On a rainy Saturday afternoon, I headed down to 20th Street to trail at Gramercy Tavern. Unlike my first trailing experience, I wasn't at all nervous. I wanted the experience to go well and I knew that I would really like the trail to result in an externship offer, but I was surprisingly calm - espeically since this was one of my top choices of where I would like to extern.
When I arrived, the dark woods and comforting colors of the Tavern welcomed me into the restaurant. The host called down to the kitchen for Nancy Olsen, the executive pastry chef, and one of her assistants greeted me shortly thereafter. We walked into the kitchen, which was enormous in comparison to Blue Hill. She quickly pointed out the pastry service counter, which, again from my previous experience, I was surprised to find out was not also the prep station.
We headed down a narrow flight of stairs. She pointed out the uniforms and the women's locker room. She told me to meet her around the corner when I had finished changing. I was immediately happy I brought my own pants, as the longest inseam they had in my size was 30".
I walked around the corner and was surprised to find a whole other kitchen - the pastry kitchen. An entire kitchen devoted to just pastry and, if that wasn't exciting enough, the entire kitchen was meticulously organized and labeled.
I paired up with one of the pastry assistants who had me wash, measure, hull and about five pounds of strawberries. Gramercy Tavern, like Blue Hill, prides itself on using local ingredients, so the strawberries were actual strawberries, small, plump and extremely juicy. I began observing the people around me who, while everyone was working extremely hard, everyone also seemed to really get along and enjoy each other's company.
I had not been working on the strawberries very long when Nancy Olsen came into the kitchen. All of the assistants were happy to see her, as she made her way around the kitchen, talking and laughing with each person. She introduced herself to me and while I was skeptical about extending my hand covered in strawberry juice, she had no problem extending a warm handshake.
I continued working on the strawberries as Nancy spoke to everyone to get an idea of where the evening's production stood and where she would be most helpful. At about 4:30 PM, the phone rang and someone promptly let out a, "Dinner's ready!" Nancy invited me upstairs for the family meal - two pasta dishes, couscous and two salads. We all took our food and drinks back down to the pastry kitchen, ate, laughed and then got right back to work.
After I finished the strawberries, Nancy brought over four long loaves of brioche and showed me how to dice them for bread pudding. Afterwards, I teamed up with another assistant to prepare the shells for petit fours. She attended ICE for culinary and after completing her externship in the hot kitchen at Gramercy, decided to switch to pastry. She had nothing but wonderful things to say about her experiece so far at Gramercy.

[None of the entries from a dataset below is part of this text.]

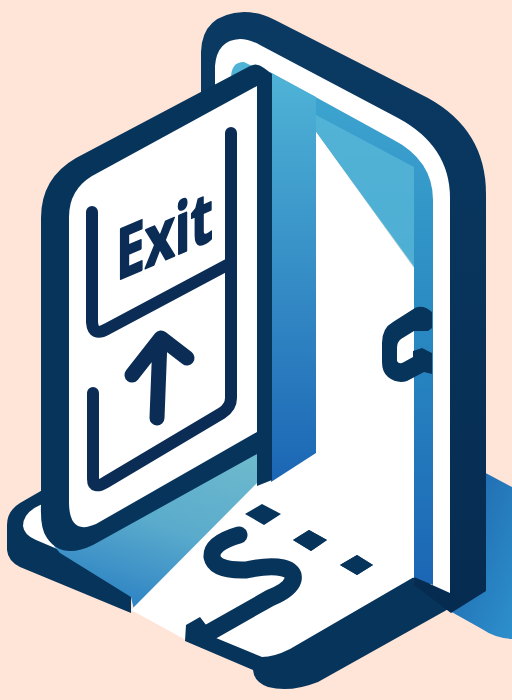
<!DOCTYPE html>
<html lang="en">
<head>
<meta charset="utf-8">
<title>Exit door</title>
<style>
:root { --peach: #ffe4d8; --navy: #07345b; --ink: #0b2c55; --white: #fff; --sky: #4fb3d6; --blue: #1b66b5; --teal: #3399c6; }
html, body { margin: 0; height: 100%; overflow: hidden; background: var(--peach); }
svg { display: block; width: 512px; height: 700px; }
.navy { fill: var(--navy); }
.white { fill: var(--white); }
.line { fill: none; stroke: var(--ink); stroke-linecap: round; stroke-linejoin: round; }
.sign { font: 700 70px "Noto Sans", "Open Sans", sans-serif; fill: var(--ink); stroke: var(--ink); stroke-width: 2; stroke-linejoin: round; }
.from { stop-color: var(--sky); }
.to { stop-color: var(--blue); }
</style>
</head>
<body>
<svg viewBox="0 0 512 700" role="img" aria-label="Open door with an exit sign and a path leading through">
  <defs>
    <linearGradient id="wall" x1="0" y1="0" x2="0" y2="1"><stop class="from" offset="0"/><stop class="to" offset="1"/></linearGradient>
    <linearGradient id="jamb" x1="0" y1="0" x2="0" y2="1"><stop offset="0" stop-color="#3fa6d0"/><stop offset=".45" stop-color="#2b8cc3"/><stop class="to" offset="1"/></linearGradient>
    <linearGradient id="floor-shade" x1=".8" y1="0" x2=".4" y2="1"><stop offset="0" stop-color="#6db9cd"/><stop offset=".5" stop-color="#5aabcc"/><stop offset="1" stop-color="#2d83c4"/></linearGradient>
    <linearGradient id="cast" x1="0" y1="0" x2="1" y2="1"><stop offset="0" stop-color="#1d62a9"/><stop offset="1" stop-color="#2d90cc"/></linearGradient>
    <linearGradient id="frame" x1="0" y1="0" x2="0" y2="1"><stop offset="0" stop-color="#0a3a63"/><stop offset="1" stop-color="#062b50"/></linearGradient>
  </defs>
  <rect width="512" height="700" fill="var(--peach)"/>

  <path id="cast-shadow" fill="url(#cast)" d="M480 470 L512 487 V639 Q495 638 482 629 L448 610Z"/>

  <g id="floor">
    <path class="navy" d="M46 488 L20 503 Q7 511 7 525 V550 Q8 561 20 567 L131 613 V590 L80 540Z"/>
    <path class="white" d="M48 502 Q23 510 23 526 Q24 535 36 540 L62 551 L70 520Z"/>
    <path fill="url(#floor-shade)" d="M54 546 L257 448 V486 L134 610 L131 597 L60 553Z"/>
    <path class="white" d="M316 452 L257 483 L131 610 L186 640 L264 662 L290 650 L416 580 L414 400Z"/>
    <path class="navy" d="M186 625 L200 617 L216 638 L262 657 Q274 657 290 649 L414 577 L452 607 L318 682 Q290 693 268 687 Q254 682 253 670 L185 641Z"/>
    <path class="line" stroke="var(--navy)" style="stroke:var(--navy)" stroke-width="17" d="M239 535 Q211 543 212 557 Q215 571 246 570 C278 563 296 568 293 580 Q290 590 270 598 L203 636" stroke-linecap="butt"/>
    <g class="navy">
      <path d="M245 514 L262 504 L281 514 L264 525Z"/>
      <path d="M293 540 L309 530 L327 540 L311 551Z"/>
      <path d="M340 565 L357 555 L373 565 L357 575Z"/>
    </g>
  </g>

  <g id="door-frame">
    <path fill="url(#frame)" d="M201 94 V52 Q202 14 244 12 Q260 12 275 20 L428 98 Q486 130 486 194 V591 L451 613 L414 585 L432 190 L260 72Z"/>
    <path class="white" d="M215 85 V66 Q217 40 240 39 Q249 39 260 45 L398 118 Q450 146 450 198 V593 L430 584 L425 190 L260 72Z"/>
    <path fill="var(--sky)" d="M231 78 Q231 62 244 62 L254 67Z"/>
    <path fill="url(#jamb)" d="M270 72 L392 139 Q433 160 433 200 V585 L414 577 V266 L316 132 L272 110Z"/>
    <path fill="url(#wall)" d="M271 73 L316 97 V453 L271 482Z"/>
    <path fill="#5cbbda" opacity=".7" d="M316 115 L414 167 V268 L316 132Z"/>
    <path class="white" d="M316 132 L414 268 V578 L316 520Z"/>
  </g>

  <g id="path-markers" class="navy">
    <path d="M293 540 L309 530 L327 540 L311 551Z"/>
    <path d="M340 565 L357 555 L373 565 L357 575Z"/>
  </g>

  <path id="handle" class="navy" fill-rule="evenodd" d="M382 343 Q382 328 393 322 L415 308 Q423 304 432 312 V328 L428 331 L414 331 L401 339 Q397 342 397 348 V361 Q399 365 404 362 L413 357 V351 L422 348 L432 353 V374 L424 372 L407 381 Q397 384 388 377 Q382 372 382 362Z"/>

  <g id="door-leaf">
    <path class="navy" d="M41 218 Q41 178 76 158 L250 66 Q257 62 264 68 L272 74 V480 L257 486 V454 L93 545 Q62 560 47 538 Q40 529 41 505Z"/>
    <path class="white" d="M69 217 Q69 190 92 176 L257 86 V432 L96 524 Q69 536 69 502Z"/>
    <g class="line" stroke-width="12">
      <path d="M92 212 V322 Q93 337 107 329 L229 264"/>
      <path d="M231 133 V398 Q231 407 222 413 L106 482 Q93 490 93 479 V393"/>
    </g>
    <text class="sign" transform="matrix(1 -.43 0 1 116 281)" x="0" y="0" textLength="97" lengthAdjust="spacingAndGlyphs">Exit</text>
    <path class="line" stroke-width="15" d="M157 418 L160 340 M132 375 L161 338 L187 358"/>
  </g>
</svg>
</body>
</html>
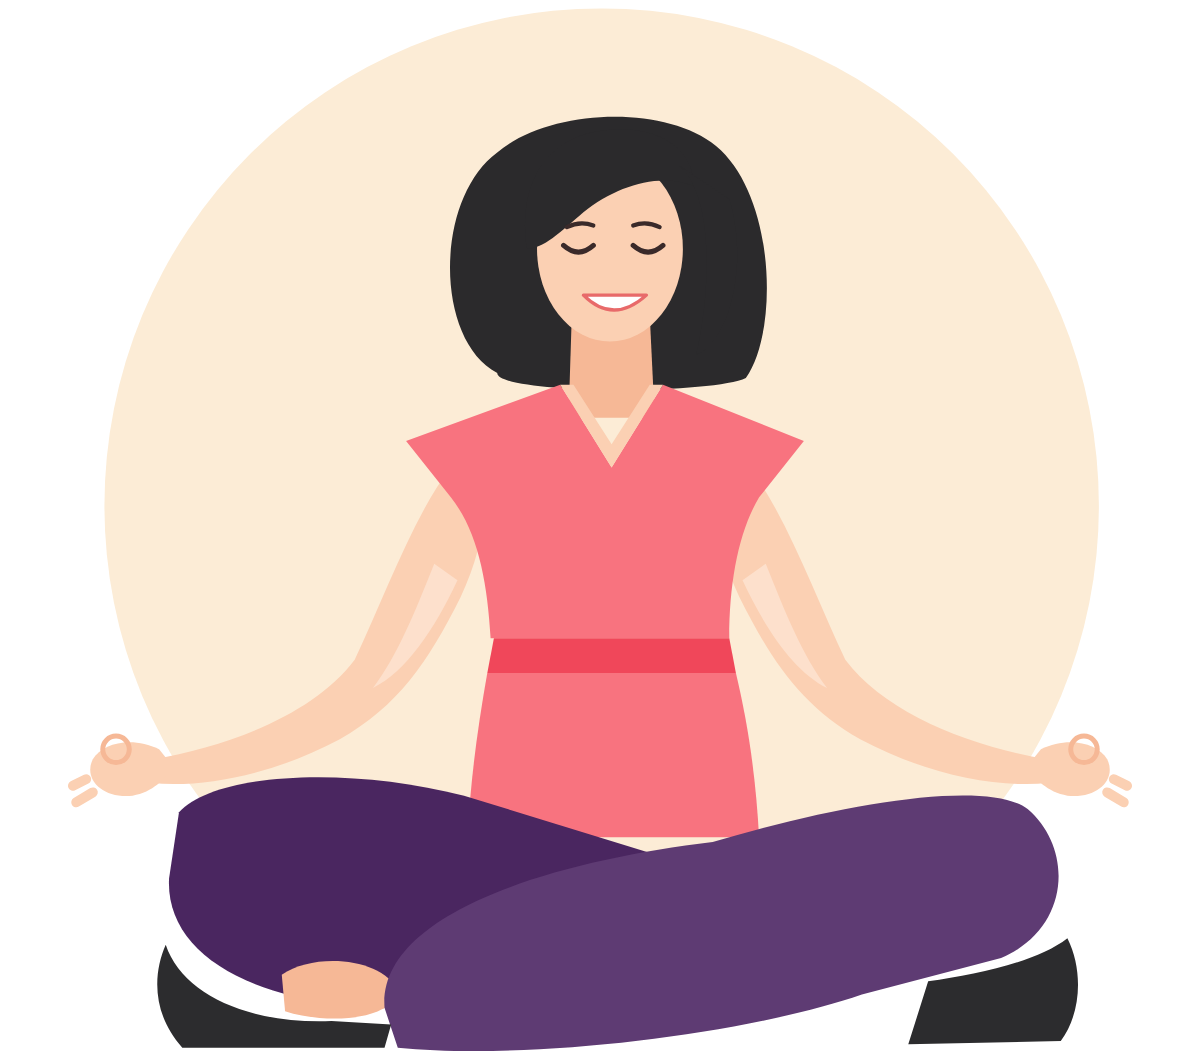
<!DOCTYPE html>
<html lang="en">
<head>
<meta charset="utf-8">
<title>Calm Meditation</title>
<link rel="stylesheet" href="https://fonts.googleapis.com/css2?family=Inter&display=swap">
<style>
  :root {
    --backdrop: #ffffff;
    --halo: #fcecd6;
    --hair: #2b2a2c;
    --skin: #fbd0b3;
    --skin-shade: #f6b896;
    --skin-light: #fde0cc;
    --shirt: #f8737f;
    --shirt-shade: #ef5f6c;
    --waistband: #f0475a;
    --leg-back: #4a2660;
    --leg-front: #5e3b73;
    --shoe: #2c2c2e;
    --feature: #3a2a2a;
    --lips: #e86a6a;
    --teeth: #ffffff;
  }
  html, body {
    margin: 0;
    padding: 0;
    width: 1200px;
    height: 1061px;
    overflow: hidden;
    background: var(--backdrop);
    font-family: "Inter", sans-serif;
  }
  .meditation-art {
    display: block;
    width: 1200px;
    height: 1061px;
  }
</style>
</head>
<body>
<svg class="meditation-art" viewBox="0 0 724 640" xmlns="http://www.w3.org/2000/svg" role="img" aria-label="Woman meditating cross-legged with eyes closed">
  <defs>
    <clipPath id="halo-clip">
      <rect x="0" y="0" width="724" height="600"/>
    </clipPath>
  </defs>

  <g id="halo" clip-path="url(#halo-clip)">
    <circle cx="363" cy="305" r="300" fill="var(--halo)"/>
  </g>

  <g id="hair-back">
    <path d="M300,225 C262,205 262,120 300,92 C330,66 400,62 432,88 C468,118 470,200 450,228 C430,238 300,238 300,225 Z" fill="var(--hair)"/>
  </g>

  <g id="neck">
    <path d="M345,190 L392,190 L395,252 L343,252 Z" fill="var(--skin-shade)"/>
  </g>

  <g id="arms">
    <path id="arm-left" d="M272,282 C250,310 232,360 214,398 C190,430 140,450 92,458 L78,470 C110,478 160,470 205,446 C240,426 258,400 278,360 C292,330 296,300 290,282 Z" fill="var(--skin)"/>
    <path id="arm-left-inner" d="M262,340 C250,370 240,395 225,415 C245,405 262,380 276,350 Z" fill="var(--skin-light)"/>
    <path id="arm-right" d="M452,282 C474,310 492,360 510,398 C534,430 584,450 632,458 L646,470 C614,478 564,470 519,446 C484,426 466,400 446,360 C432,330 428,300 434,282 Z" fill="var(--skin)"/>
    <path id="arm-right-inner" d="M462,340 C474,370 484,395 499,415 C479,405 462,380 448,350 Z" fill="var(--skin-light)"/>
    <g id="hand-left">
      <path d="M96,452 C80,444 62,448 56,458 C50,470 62,482 80,480 C92,478 100,470 104,462 Z" fill="var(--skin)"/>
      <circle cx="70" cy="452" r="8" fill="none" stroke="var(--skin-shade)" stroke-width="3"/>
      <path d="M52,470 L44,474 M56,478 L46,484" stroke="var(--skin)" stroke-width="6" stroke-linecap="round"/>
    </g>
    <g id="hand-right">
      <path d="M628,452 C644,444 662,448 668,458 C674,470 662,482 644,480 C632,478 624,470 620,462 Z" fill="var(--skin)"/>
      <circle cx="654" cy="452" r="8" fill="none" stroke="var(--skin-shade)" stroke-width="3"/>
      <path d="M672,470 L680,474 M668,478 L678,484" stroke="var(--skin)" stroke-width="6" stroke-linecap="round"/>
    </g>
  </g>

  <g id="shirt">
    <path d="M245,266 L338,232 L369,282 L400,232 L485,266 L458,300 C446,320 440,350 440,385 L296,385 C294,350 288,320 272,300 Z" fill="var(--shirt)"/>
    <path d="M338,232 L369,282 L400,232 L392,232 L369,268 L346,232 Z" fill="var(--skin)"/>
    <path d="M298,385 L440,385 L444,406 L294,406 Z" fill="var(--waistband)"/>
    <path d="M294,406 L444,406 C452,440 456,470 458,505 L282,505 C284,470 288,440 294,406 Z" fill="var(--shirt)"/>
  </g>

  <g id="legs">
    <path id="leg-back" d="M108,490 C130,466 210,462 280,480 L410,520 L390,606 L205,606 C140,598 100,570 102,530 Z" fill="var(--leg-back)"/>
    <path id="foot-skin" d="M170,588 C190,574 232,578 240,598 C236,616 196,618 172,610 Z" fill="var(--skin-shade)"/>
    <path id="leg-front" d="M232,608 C228,552 330,520 430,508 C510,484 596,470 620,488 C648,512 646,560 604,578 L520,600 C450,624 320,640 240,632 Z" fill="var(--leg-front)"/>
    <path id="shoe-left" d="M100,570 C110,600 150,618 200,616 L236,618 L232,632 L110,632 C92,612 92,588 100,570 Z" fill="var(--shoe)"/>
    <path id="shoe-right" d="M560,592 C590,588 626,580 644,566 C654,586 652,612 640,628 L548,630 Z" fill="var(--shoe)"/>
  </g>

  <g id="head">
    <ellipse cx="368" cy="150" rx="44" ry="56" fill="var(--skin)"/>
    <path id="fringe" d="M318,150 C312,110 330,80 370,78 C404,76 420,96 418,112 C398,104 372,112 352,128 C338,140 328,150 318,150 Z" fill="var(--hair)"/>
    <path id="hair-side" d="M410,100 C432,120 428,180 420,214 C440,206 452,160 440,120 Z" fill="var(--hair)"/>
    <path d="M340,148 Q349,156 358,148" fill="none" stroke="var(--feature)" stroke-width="3" stroke-linecap="round"/>
    <path d="M382,148 Q391,156 400,148" fill="none" stroke="var(--feature)" stroke-width="3" stroke-linecap="round"/>
    <path d="M342,137 Q350,133 358,136" fill="none" stroke="var(--feature)" stroke-width="2.5" stroke-linecap="round"/>
    <path d="M382,136 Q390,133 398,137" fill="none" stroke="var(--feature)" stroke-width="2.5" stroke-linecap="round"/>
    <path d="M352,178 Q370,196 390,178 Z" fill="var(--teeth)" stroke="var(--lips)" stroke-width="2" stroke-linejoin="round"/>
  </g>
</svg>
</body>
</html>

Afterwards, Nancy took me upstairs to watch service, which by that time was in full-swing. I stood to the side to avoid being in the way and watched as the two assistants organized and plated the incoming orders. When service slowed a bit, they would plate desserts for me to taste - all four of which I really had to restrain myself from eating the entire plate in order to avoid sugar shock. Everything I tried, including the bread pudding (which I normally despise) was beyond wonderful.
One of the chefs from the hot kitchen came over with a sample of the lamb ragu, which was much appreciated not only because it was phenomenal, but also because I would have given just about anything to eat something savory and salty at that point. I wasn't doing a very good job of not finishing my dessert samples!
Things started to slow a bit and, as it had been about two hours at that point, I headed back down to the pastry kitchen to meet Nancy. She led me back to her office where we sat and talked for about half an hour.
She asked me lots of questions about what I was looking to get out of my externship, what I considered by style to be and my goals for working in the industry. She offered lots of advice and wisdom from her previous experiences.
Then, she extended an offer for me to work as an extern at Gramercy Tavern upon completing my program. She told me she wanted me to take some time to consider it, so it took a lot for me not to jump up and yell, "Yes! Yes! Yessssss!". So I thanked her, told her I would take the time to consider it and would be in touch shortly.
As an extern in the pastry kitchen, I will be working three nights a week - Monday through Wednesday from 6 PM to 10 PM, a schedule that closely mimics my current school schedule.
Nancy walked me out of the kitchen, showing me the chocolate room on the way out. I left feeling excited and energized. I felt like I had just been asked to be part of a very warm family, one that I knew I would learn a lot from and be given a lot of opportunity to grow.